It was the indulgent “‘Me’ Decade,” and Leslie Dreyfous spent nights curled up, finding comfort in the varied fare of the time — from the salient and smart (Mary Tyler Moore, M*A*S*H), to escapist kitsch (The Love Boat, Donny & Marie), to oddly psychedelic children’s programming (H.R. Pufnstuf, Lidsville). That last one is entirely about a town of hats that talk — it doesn’t hold up.

These shows were a comfort to my mom when she was a lonely kid, but they were also a special occurrence. She always hoped her shows would come on, or that she’d catch her favorite re-run. It was a special interruption from daily life.
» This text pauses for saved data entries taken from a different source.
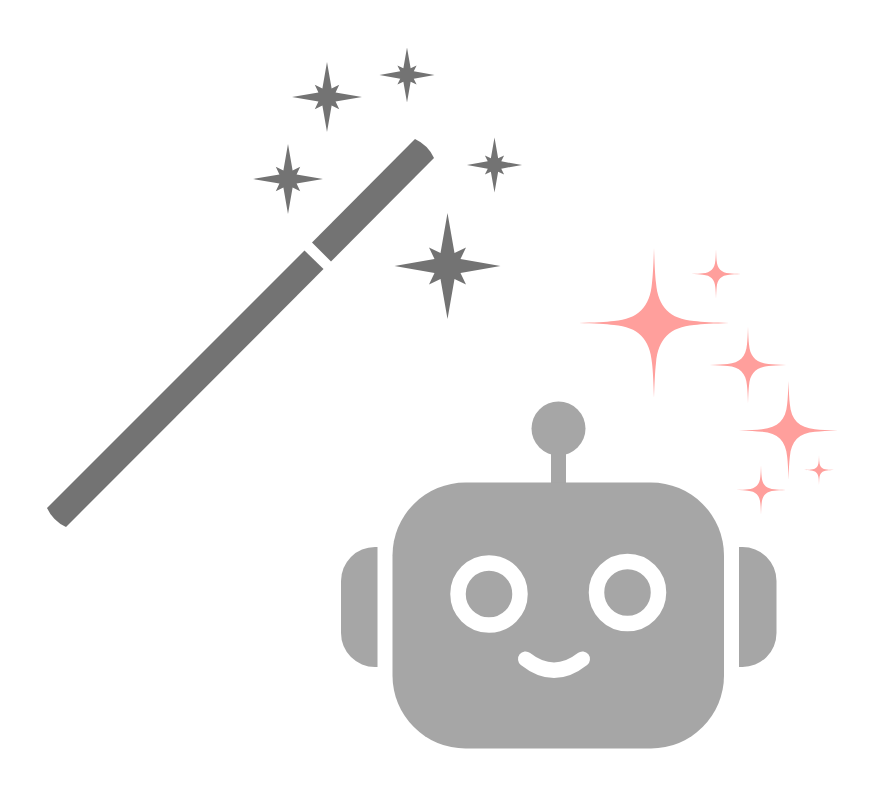
<!DOCTYPE html>
<html lang="en">
<head>
<meta charset="utf-8">
<title>Magic wand and robot</title>
<style>
:root { --paper: #ffffff; --wand: #737373; --robot: #a6a6a6; --sparkle: #ff9f9c; }
html, body { margin: 0; background: var(--paper); overflow: hidden; }
svg { display: block; width: 883px; height: 796px; }
.wand { fill: var(--wand); }
.robot { fill: var(--robot); }
.sparkles { fill: var(--sparkle); }
.eye { fill: var(--robot); stroke: var(--paper); stroke-width: 15.5; }
.smile { fill: none; stroke: var(--paper); stroke-width: 15; stroke-linecap: round; }
</style>
</head>
<body>
<svg viewBox="0 0 883 796" role="img" aria-label="A magic wand with stars beside a smiling robot head with pink sparkles">
  <defs>
    <path id="star" d="M0-53 7-13 18.500-18.500 13-7 53 0 13 7 18.500 18.500 7 13 0 53-7 13-18.500 18.500-13 7-53 0-13-7-18.500-18.500-7-13Z"/>
    <path id="sparkle" d="M0-75C.5-60 1-48 2-40C4-16 16-4 40-2C48-1 60-.5 75 0C60 .5 48 1 40 2C16 4 4 16 2 40C1 48 .5 60 0 75C-.5 60-1 48-2 40C-4 16-16 4-40 2C-48 1-60 .5-75 0C-60-.5-48-1-40-2C-16-4-4-16-2-40C-1-48-.5-60 0-75Z"/>
  </defs>

  <g class="wand">
    <path d="M47 508 304.500 250.500 323.500 269 66 527Q53 521 47 508Z"/>
    <path d="M312 242.500 415 139Q428 145 434 158L331 261.500Z"/>
    <use href="#star" transform="translate(447.500 266)"/>
    <use href="#star" transform="translate(327 97) scale(.66)"/>
    <use href="#star" transform="translate(407 75) scale(.52)"/>
    <use href="#star" transform="translate(288 179) scale(.66)"/>
    <use href="#star" transform="translate(494.500 165) scale(.52)"/>
  </g>

  <g class="sparkles">
    <use href="#sparkle" transform="translate(654 323)"/>
    <use href="#sparkle" transform="translate(716 274) scale(.33)"/>
    <use href="#sparkle" transform="translate(748 365) scale(.51)"/>
    <use href="#sparkle" transform="translate(788.500 430.500) scale(.66)"/>
    <use href="#sparkle" transform="translate(761 490) scale(.33)"/>
    <use href="#sparkle" transform="translate(819 470) scale(.2)"/>
  </g>

  <g class="robot">
    <circle cx="558.500" cy="428.500" r="27"/>
    <rect x="551" y="450" width="15" height="36"/>
    <rect x="392.500" y="482.500" width="331.500" height="266" rx="73"/>
    <path d="M377.500 547H375A34 34 0 0 0 341 581V633A34 34 0 0 0 375 667H377.500Z"/>
    <path d="M739 547H742A34 34 0 0 1 776.500 581V633A34 34 0 0 1 742 667H739Z"/>
    <circle class="eye" cx="489" cy="594" r="31"/>
    <circle class="eye" cx="627.500" cy="592.500" r="31"/>
    <path class="smile" d="M525.500 659Q554 681.500 582.500 659"/>
  </g>
</svg>
</body>
</html>
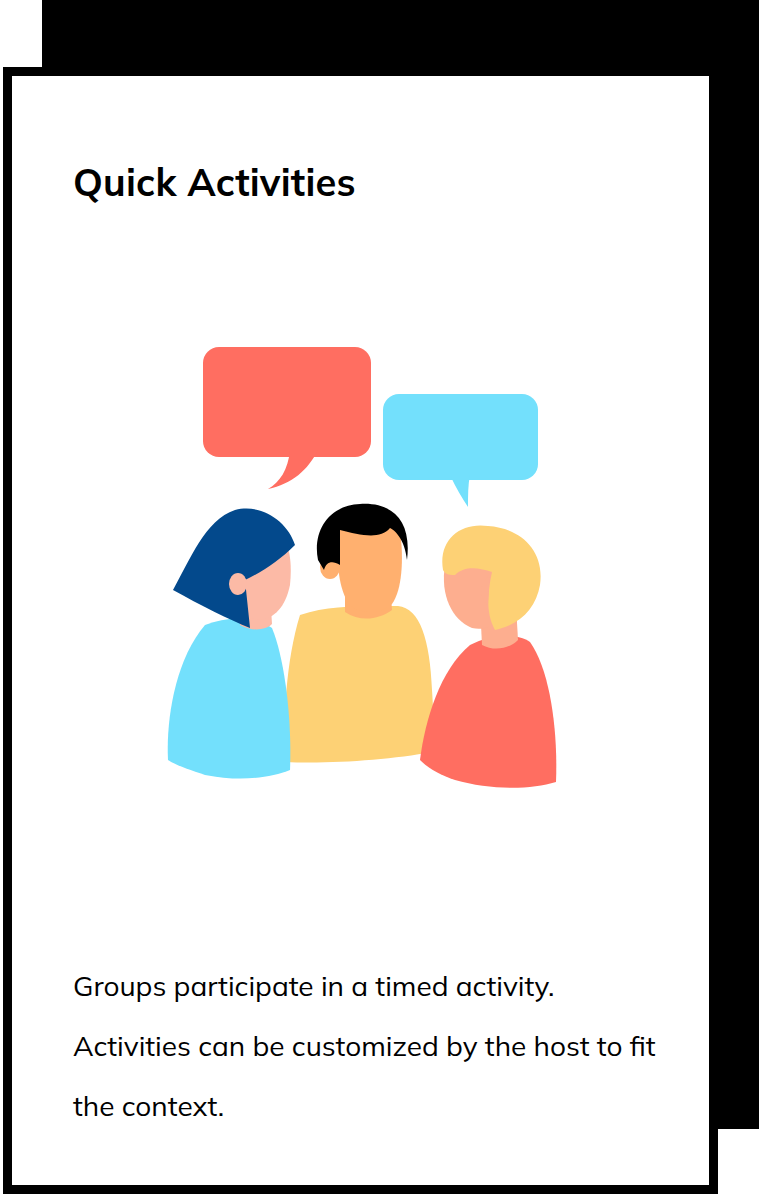
<!DOCTYPE html>
<html lang="en">
<head>
<meta charset="utf-8">
<title>Quick Activities</title>
<link rel="stylesheet" href="https://fonts.googleapis.com/css2?family=Mulish:wght@300;400;700&display=swap">
<style>
  :root {
    --ink: #000000;
    --paper: #ffffff;
    --coral: #ff6e61;
    --sky: #73e0fc;
    --navy: #03498c;
    --sun: #fdd175;
    --skin-orange: #ffb06f;
    --skin-pink: #fcbaa6;
    --skin-peach: #fdae8f;
    --hair-black: #000000;
  }
  html, body {
    margin: 0;
    padding: 0;
    width: 763px;
    height: 1200px;
    overflow: hidden;
    background: var(--paper);
  }
  .canvas {
    position: relative;
    width: 763px;
    height: 1200px;
    font-family: "Mulish", sans-serif;
  }
  .card-shadow {
    position: absolute;
    left: 42px;
    top: 0;
    width: 717px;
    height: 1129px;
    background: var(--ink);
  }
  .card {
    position: absolute;
    left: 3px;
    top: 67px;
    width: 697px;
    height: 1109px;
    background: var(--paper);
    border: 9px solid var(--ink);
  }
  .card-title {
    position: absolute;
    left: 61px;
    top: 82px;
    margin: 0;
    font-weight: 700;
    font-size: 38px;
    letter-spacing: 0.2px;
    color: var(--ink);
  }
  .card-text {
    position: absolute;
    left: 61px;
    top: 880px;
    width: 600px;
    margin: 0;
    font-weight: 400;
    font-size: 28px;
    line-height: 60px;
    color: var(--ink);
  }
  .illustration {
    position: absolute;
    left: 0;
    top: 0;
  }
</style>
</head>
<body>
<div class="canvas">
  <div class="card-shadow"></div>
  <div class="card">
    <h1 class="card-title">Quick Activities</h1>
    <p class="card-text">Groups participate in a timed activity. Activities can be customized by the host to fit the context.</p>
  </div>

  <svg class="illustration" width="763" height="1200" viewBox="0 0 763 1200" aria-label="Three people talking with speech bubbles" role="img">
    <!-- speech bubbles -->
    <g class="speech-bubble-coral" fill="var(--coral)">
      <rect x="203" y="347" width="168" height="110" rx="16"/>
      <path d="M290 450 C288 470 280 482 268 489 C292 484 308 470 318 450 Z"/>
    </g>
    <g class="speech-bubble-sky" fill="var(--sky)">
      <rect x="383" y="394" width="155" height="86" rx="16"/>
      <path d="M450 475 C456 488 462 498 468 507 C468 495 468 485 470 475 Z"/>
    </g>

    <!-- middle person -->
    <g class="person-middle">
      <path fill="var(--sun)" d="M300 615 C330 605 360 606 398 606 C420 608 430 640 432 690 C434 720 434 745 432 752 C390 760 330 764 285 762 C283 720 286 660 300 615 Z"/>
      <path fill="var(--skin-orange)" d="M345 585 L345 612 C360 622 378 620 392 610 L390 585 Z"/>
      <path fill="var(--skin-orange)" d="M338 525 C336 560 338 590 350 605 C362 615 382 614 392 604 C402 590 404 560 400 530 C390 515 350 512 338 525 Z"/>
      <ellipse fill="var(--skin-orange)" cx="330" cy="567" rx="10" ry="12"/>
      <path fill="var(--hair-black)" d="M318 560 C312 530 330 505 360 504 C392 502 412 520 407 560 C405 540 395 530 390 528 C380 540 360 535 340 530 L340 565 C332 560 326 562 324 570 Z"/>
    </g>

    <!-- left person -->
    <g class="person-left">
      <path fill="var(--sky)" d="M205 625 C230 615 260 618 272 628 C285 660 292 720 290 770 C270 778 240 782 205 775 C190 770 175 765 168 760 C166 720 175 660 205 625 Z"/>
      <path fill="var(--skin-pink)" d="M240 585 L240 625 C252 632 266 630 272 624 L270 590 Z"/>
      <path fill="var(--skin-pink)" d="M228 545 C225 575 232 605 250 618 C270 624 285 610 290 585 C292 565 290 550 285 540 Z"/>
      <path fill="var(--navy)" d="M173 590 C190 560 205 520 235 510 C262 503 288 522 295 545 C280 560 262 572 245 580 L250 628 C230 620 200 605 173 590 Z"/>
      <ellipse fill="var(--skin-pink)" cx="238" cy="584" rx="9" ry="11"/>
    </g>

    <!-- right person -->
    <g class="person-right">
      <path fill="var(--coral)" d="M470 645 C490 635 515 632 530 642 C550 670 558 730 556 782 C530 790 490 790 455 780 C440 775 428 768 420 760 C425 720 440 670 470 645 Z"/>
      <path fill="var(--skin-peach)" d="M480 605 L482 645 C495 652 510 648 518 640 L516 605 Z"/>
      <path fill="var(--skin-peach)" d="M445 565 C440 595 452 620 472 628 C490 632 502 620 505 600 L500 555 Z"/>
      <path fill="var(--sun)" d="M443 570 C438 540 460 522 488 526 C520 528 545 550 540 585 C536 608 520 625 495 630 C485 612 488 590 492 572 C480 568 465 565 455 575 C448 575 445 574 443 570 Z"/>
      <path fill="var(--skin-peach)" d="M490 575 C480 580 478 598 488 605 Z"/>
    </g>
  </svg>
</div>
</body>
</html>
Years later, Mom showed us many of her old favorites, consequently creating weird retro kids, like myself, who gleefully recognized John Amos as Gordy the weatherman on Mary Tyler Moore and Kunta Kinte from Roots.

Mary Tyler Moore, in particular, held a special place in my heart as I headed off to make Minneapolis my new home — just as Mary Richards does in the opening credits set to Sonny Curtis’ lyrics. “Who can turn the world on with her smile? Who can take a nothing day and suddenly make it all seem worthwhile?” I just about cried when I finally found her famous hat-tossing statue on Nicollet Avenue. “You’re gonna make it after all.” Thanks, Sonny; thanks, Mary.

I look back on those family nights — my single mother sharing comforts with her young children — as a weekly Sunday night treat. Now, I don’t think twice about indulging in TV. In fact, it often acts as a numbing agent.

I’ll admit here in print, with great embarrassment, that I’ve found a way to actually watch The Office while I shower — just prop your computer up on the sink. Am I that desperate to fill every moment with stimulus? Am I that repelled to spend a minute alone with my own thoughts?

Whether it’s Veep, Silicon Valley or any one of the great shows, watching TV has become so habitual that it’s become a chore. There’s hope that “one more click or touch might open onto something to redeem the overwhelming monotony in which one is immersed,” as Jonathan Crary writes in his book 24/7: Late Capitalism and the Ends of Sleep. Where is the excitement?

I am my mother’s daughter. I spent my 2011 high school winter dance blissfully crying while watching 30 Rock. Special moments of refuge — or celebration or escape — give TV immense staying power.

It’s hard to break out of the pattern of watching TV as default, but it’s a worthy challenge for us to find a specific purpose in TV-watching. Or at the very least, let’s bring back that talking hat show.